This is caculated based on ending Inventory for the current and previous quarter and Cost of Sales figures reported by Amazon.See the chart
By increasing days payable Amazon is able to fund their growth using suppliers' balance.
Key for Amazon is to have high inventory velocity, meaning they can collect from customers before payments to supplies are due. Inventory velocity is shown in Days Inventory Outstanding (DIO).
Days payable outstanding (DPO) is a standard accounting metric, showing company's average payable period. Days payable outstanding tells how long it takes a company to pay its invoices. The formula to calculate DPO is written as: ending accounts payable / (cost of sales/number of days).
This is caculated based on Accounts Payable and Cost of Sales figures reported by Amazon.See the chart
Estimated based on press releases and best-guesses. Amazon Prime was announced in 2005.
Amazon Prime is a subscription service that gives customers access to free shipping, streaming items on Amazon Music and Amazon Video and other benefits for a monthly fee of $10.99 or yearly fee of $99.
Customers with Amazon Prime subscription get free two-day shipping for most products. Marketplace sellers using Fulfillment by Amazon (FBA) to warehouse their products benefit from this too as their products are also available as part of Amazon Prime shipping.
According to latest 10-K annual report, retail subscription services revenue was 2014: $2.762 billion, 2015: $4.467 billion, 2016: $6.394 billion. This was used to estimate prime members number.See the chart
Percent of worldwide units sold by marketplace sellers.
As the marketplace share rises, the opportunities for sellers rises too - Amazon overall growth is directly available to marketplace sellers.
Amazon first introduced third-party sellers back in 2000. As Brad Stone wrote in The Everything Store:

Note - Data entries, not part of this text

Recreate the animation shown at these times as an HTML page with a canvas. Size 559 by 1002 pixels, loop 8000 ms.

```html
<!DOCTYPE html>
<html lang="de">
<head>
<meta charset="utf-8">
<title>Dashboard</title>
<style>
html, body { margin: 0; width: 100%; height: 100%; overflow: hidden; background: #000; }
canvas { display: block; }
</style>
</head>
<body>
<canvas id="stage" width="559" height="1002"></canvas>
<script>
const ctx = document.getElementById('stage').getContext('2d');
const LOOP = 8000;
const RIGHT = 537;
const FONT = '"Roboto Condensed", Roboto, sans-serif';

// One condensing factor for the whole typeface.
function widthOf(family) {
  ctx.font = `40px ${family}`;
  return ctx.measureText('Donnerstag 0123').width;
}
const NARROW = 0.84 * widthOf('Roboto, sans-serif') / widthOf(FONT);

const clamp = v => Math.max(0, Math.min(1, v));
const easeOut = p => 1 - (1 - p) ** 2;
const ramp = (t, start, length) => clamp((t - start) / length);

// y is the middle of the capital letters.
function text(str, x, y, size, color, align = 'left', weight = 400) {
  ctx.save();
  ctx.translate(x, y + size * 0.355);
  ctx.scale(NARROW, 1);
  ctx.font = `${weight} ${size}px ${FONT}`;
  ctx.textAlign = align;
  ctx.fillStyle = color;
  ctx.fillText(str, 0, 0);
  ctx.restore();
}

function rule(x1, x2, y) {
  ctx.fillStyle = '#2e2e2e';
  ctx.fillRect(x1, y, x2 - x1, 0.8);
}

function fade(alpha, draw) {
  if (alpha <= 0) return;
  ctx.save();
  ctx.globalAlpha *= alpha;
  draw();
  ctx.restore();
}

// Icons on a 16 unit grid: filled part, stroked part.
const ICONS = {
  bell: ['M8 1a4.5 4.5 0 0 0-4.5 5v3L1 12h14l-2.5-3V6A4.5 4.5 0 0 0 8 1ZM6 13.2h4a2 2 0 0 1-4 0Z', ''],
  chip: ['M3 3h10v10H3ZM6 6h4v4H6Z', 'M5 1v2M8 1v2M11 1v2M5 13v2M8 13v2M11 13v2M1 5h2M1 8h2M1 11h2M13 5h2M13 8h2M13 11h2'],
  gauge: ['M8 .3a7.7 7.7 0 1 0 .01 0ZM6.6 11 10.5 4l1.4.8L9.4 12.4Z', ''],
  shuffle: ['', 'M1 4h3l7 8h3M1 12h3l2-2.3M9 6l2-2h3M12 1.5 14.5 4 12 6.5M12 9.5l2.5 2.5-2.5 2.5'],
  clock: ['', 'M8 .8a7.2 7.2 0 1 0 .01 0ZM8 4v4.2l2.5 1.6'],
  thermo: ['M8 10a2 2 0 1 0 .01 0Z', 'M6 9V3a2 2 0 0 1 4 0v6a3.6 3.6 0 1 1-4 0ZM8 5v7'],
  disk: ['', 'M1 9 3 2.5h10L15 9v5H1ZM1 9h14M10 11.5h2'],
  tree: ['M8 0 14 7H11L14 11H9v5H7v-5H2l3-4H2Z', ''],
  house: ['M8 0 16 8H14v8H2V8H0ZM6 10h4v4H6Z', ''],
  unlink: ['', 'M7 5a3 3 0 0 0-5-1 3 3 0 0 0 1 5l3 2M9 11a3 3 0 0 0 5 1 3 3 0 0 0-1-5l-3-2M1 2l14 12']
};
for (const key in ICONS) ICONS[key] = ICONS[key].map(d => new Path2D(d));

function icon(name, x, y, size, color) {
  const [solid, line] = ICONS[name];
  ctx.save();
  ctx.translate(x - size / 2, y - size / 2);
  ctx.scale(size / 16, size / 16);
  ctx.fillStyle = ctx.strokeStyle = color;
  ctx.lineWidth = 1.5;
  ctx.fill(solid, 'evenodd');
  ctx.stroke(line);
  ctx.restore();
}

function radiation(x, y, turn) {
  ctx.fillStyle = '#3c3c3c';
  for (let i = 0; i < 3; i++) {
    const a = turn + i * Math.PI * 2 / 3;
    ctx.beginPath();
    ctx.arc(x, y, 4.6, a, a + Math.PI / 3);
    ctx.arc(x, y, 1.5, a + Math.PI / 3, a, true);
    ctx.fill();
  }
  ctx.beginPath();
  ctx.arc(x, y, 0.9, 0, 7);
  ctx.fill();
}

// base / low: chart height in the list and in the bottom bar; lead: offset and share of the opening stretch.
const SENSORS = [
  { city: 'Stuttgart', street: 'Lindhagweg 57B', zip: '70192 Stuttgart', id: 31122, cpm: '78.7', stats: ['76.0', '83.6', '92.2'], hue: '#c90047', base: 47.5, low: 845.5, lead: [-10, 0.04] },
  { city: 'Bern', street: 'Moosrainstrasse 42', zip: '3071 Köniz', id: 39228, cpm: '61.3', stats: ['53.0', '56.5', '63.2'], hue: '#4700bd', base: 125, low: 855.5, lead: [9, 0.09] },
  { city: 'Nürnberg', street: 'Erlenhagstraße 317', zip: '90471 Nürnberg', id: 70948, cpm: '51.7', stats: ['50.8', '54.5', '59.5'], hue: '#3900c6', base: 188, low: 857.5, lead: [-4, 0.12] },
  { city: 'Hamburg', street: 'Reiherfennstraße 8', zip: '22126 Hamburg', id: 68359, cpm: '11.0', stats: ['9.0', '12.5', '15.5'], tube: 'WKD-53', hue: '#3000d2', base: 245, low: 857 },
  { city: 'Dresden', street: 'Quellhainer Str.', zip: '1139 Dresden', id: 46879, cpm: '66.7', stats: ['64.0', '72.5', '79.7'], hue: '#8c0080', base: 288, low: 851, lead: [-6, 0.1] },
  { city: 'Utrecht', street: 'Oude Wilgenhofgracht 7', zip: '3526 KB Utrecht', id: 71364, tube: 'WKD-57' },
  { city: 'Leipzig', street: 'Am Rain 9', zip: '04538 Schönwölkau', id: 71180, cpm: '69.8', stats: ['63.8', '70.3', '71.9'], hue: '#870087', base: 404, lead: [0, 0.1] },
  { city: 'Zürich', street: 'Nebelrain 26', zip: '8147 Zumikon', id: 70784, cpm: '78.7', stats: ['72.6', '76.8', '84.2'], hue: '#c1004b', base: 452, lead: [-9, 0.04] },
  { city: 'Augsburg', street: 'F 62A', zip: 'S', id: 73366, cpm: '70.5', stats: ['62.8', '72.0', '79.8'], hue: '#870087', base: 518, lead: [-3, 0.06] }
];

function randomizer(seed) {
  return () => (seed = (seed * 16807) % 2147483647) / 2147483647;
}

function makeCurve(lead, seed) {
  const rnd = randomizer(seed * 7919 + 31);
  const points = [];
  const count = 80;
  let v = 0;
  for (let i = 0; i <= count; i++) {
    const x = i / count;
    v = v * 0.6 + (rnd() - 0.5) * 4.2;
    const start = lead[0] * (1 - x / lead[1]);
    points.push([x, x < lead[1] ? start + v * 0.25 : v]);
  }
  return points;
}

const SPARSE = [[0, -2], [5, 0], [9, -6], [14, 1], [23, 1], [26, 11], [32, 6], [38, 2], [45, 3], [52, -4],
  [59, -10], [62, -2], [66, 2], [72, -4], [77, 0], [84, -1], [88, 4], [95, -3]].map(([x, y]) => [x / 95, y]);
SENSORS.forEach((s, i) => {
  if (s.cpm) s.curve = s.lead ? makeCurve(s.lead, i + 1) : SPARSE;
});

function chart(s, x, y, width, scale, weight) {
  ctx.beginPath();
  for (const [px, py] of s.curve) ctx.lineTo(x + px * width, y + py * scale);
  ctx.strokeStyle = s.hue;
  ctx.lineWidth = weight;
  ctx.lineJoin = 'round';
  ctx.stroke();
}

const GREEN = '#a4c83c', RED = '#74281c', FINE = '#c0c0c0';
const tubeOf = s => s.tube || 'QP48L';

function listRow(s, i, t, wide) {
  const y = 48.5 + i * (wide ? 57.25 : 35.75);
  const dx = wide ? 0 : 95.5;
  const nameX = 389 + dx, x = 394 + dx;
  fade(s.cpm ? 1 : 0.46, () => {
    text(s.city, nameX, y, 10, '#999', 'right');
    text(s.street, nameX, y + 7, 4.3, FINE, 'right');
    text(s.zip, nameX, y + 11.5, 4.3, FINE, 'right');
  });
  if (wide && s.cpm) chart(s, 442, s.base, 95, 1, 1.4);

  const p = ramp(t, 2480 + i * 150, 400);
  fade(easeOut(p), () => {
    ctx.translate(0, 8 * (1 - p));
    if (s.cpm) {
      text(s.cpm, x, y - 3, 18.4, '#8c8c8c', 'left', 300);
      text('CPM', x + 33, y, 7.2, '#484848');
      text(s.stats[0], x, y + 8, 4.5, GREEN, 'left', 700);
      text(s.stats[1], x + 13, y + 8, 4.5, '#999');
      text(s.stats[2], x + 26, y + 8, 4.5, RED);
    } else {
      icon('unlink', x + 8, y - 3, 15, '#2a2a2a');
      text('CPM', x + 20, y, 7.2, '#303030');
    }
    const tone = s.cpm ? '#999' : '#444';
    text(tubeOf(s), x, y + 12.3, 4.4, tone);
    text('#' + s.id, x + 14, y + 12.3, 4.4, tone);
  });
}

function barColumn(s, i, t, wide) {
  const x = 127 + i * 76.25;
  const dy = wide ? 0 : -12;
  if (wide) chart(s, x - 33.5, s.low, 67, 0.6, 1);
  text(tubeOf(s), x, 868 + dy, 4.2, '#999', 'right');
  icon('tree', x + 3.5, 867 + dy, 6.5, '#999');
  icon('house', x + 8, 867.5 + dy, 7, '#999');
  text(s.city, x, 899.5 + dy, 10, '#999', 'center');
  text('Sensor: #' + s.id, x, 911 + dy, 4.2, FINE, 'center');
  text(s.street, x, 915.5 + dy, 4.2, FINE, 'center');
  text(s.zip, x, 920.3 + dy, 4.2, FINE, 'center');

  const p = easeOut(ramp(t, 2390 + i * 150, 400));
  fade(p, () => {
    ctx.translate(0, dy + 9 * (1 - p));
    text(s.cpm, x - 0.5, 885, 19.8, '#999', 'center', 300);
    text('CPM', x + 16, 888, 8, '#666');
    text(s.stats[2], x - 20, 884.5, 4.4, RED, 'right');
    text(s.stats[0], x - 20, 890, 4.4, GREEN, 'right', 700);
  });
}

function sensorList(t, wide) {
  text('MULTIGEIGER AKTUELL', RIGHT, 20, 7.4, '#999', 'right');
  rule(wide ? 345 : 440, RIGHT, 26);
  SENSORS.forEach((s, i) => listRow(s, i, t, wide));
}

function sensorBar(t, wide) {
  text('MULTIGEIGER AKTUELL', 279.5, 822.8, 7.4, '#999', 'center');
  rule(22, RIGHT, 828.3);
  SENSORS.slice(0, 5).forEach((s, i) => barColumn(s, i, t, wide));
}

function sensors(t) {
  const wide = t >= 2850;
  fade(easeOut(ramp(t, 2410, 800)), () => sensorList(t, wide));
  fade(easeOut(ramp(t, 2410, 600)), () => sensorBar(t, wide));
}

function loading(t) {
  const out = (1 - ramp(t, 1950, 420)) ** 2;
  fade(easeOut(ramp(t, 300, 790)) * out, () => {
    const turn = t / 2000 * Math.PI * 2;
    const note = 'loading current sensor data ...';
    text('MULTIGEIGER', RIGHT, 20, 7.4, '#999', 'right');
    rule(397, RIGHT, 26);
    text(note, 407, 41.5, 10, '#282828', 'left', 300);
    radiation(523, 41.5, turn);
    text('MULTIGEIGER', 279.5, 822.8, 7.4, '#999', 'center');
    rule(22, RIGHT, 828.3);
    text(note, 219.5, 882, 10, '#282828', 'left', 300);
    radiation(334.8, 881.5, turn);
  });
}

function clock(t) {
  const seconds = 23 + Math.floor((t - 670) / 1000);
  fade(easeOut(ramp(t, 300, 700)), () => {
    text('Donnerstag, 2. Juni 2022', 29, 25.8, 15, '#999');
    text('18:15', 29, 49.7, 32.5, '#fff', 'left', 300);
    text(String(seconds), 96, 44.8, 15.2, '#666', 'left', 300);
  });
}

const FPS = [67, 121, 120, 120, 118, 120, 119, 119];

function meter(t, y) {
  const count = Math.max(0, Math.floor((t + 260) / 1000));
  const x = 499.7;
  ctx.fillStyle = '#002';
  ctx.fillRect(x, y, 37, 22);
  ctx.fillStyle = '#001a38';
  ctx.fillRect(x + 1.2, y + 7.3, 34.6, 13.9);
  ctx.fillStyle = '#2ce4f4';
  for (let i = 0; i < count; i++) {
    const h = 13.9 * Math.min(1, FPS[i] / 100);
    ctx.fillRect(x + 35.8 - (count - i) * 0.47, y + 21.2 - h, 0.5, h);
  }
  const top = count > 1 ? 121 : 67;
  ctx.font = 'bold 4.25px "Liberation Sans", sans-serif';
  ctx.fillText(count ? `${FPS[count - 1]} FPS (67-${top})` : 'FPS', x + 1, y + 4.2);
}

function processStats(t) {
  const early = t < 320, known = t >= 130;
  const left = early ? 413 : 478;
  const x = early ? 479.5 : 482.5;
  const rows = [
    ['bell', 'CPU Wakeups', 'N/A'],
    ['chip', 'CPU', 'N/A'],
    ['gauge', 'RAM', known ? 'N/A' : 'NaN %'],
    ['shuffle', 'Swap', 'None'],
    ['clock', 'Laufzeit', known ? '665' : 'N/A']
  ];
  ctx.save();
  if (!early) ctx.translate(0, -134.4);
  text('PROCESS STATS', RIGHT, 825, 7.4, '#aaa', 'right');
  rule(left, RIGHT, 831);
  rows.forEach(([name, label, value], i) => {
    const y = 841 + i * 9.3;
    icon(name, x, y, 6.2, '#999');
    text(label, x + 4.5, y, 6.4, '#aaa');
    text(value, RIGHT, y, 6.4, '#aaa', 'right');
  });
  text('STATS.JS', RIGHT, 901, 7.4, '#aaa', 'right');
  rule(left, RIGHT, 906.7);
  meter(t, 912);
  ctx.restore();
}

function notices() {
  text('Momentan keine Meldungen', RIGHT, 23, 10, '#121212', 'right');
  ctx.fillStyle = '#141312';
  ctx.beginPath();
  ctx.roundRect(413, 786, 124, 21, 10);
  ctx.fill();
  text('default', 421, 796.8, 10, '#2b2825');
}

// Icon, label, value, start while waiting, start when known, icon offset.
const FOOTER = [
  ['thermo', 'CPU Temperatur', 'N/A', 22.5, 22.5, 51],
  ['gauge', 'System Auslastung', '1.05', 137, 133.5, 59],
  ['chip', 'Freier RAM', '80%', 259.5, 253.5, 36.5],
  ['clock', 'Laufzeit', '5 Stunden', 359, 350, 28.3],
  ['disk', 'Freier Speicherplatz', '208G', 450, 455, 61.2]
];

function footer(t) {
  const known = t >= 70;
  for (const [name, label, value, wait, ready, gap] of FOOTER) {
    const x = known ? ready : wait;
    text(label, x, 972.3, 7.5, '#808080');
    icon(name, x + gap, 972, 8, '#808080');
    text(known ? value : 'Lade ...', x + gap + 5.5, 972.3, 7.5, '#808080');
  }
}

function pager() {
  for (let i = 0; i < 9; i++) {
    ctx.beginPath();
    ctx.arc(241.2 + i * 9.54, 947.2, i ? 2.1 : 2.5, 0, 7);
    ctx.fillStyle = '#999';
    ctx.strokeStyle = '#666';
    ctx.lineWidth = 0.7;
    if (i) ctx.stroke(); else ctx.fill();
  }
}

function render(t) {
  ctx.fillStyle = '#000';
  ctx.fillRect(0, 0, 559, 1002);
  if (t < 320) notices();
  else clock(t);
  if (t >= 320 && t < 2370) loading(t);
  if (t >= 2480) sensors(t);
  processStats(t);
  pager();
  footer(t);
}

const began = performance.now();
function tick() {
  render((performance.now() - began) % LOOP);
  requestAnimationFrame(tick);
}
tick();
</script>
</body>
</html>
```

Lower prices led to more customer visits. More customers increased the volume of sales and attracted more commission-paying third-party sellers to the site. That allowed Amazon to get more out of fixed costs like fulfillment centers and the servers needed to run the website. This greater efficiency then enabled it to lower prices further. Feed any piece of this flywheel, they reasoned, and it should accelerate the loop.See the chart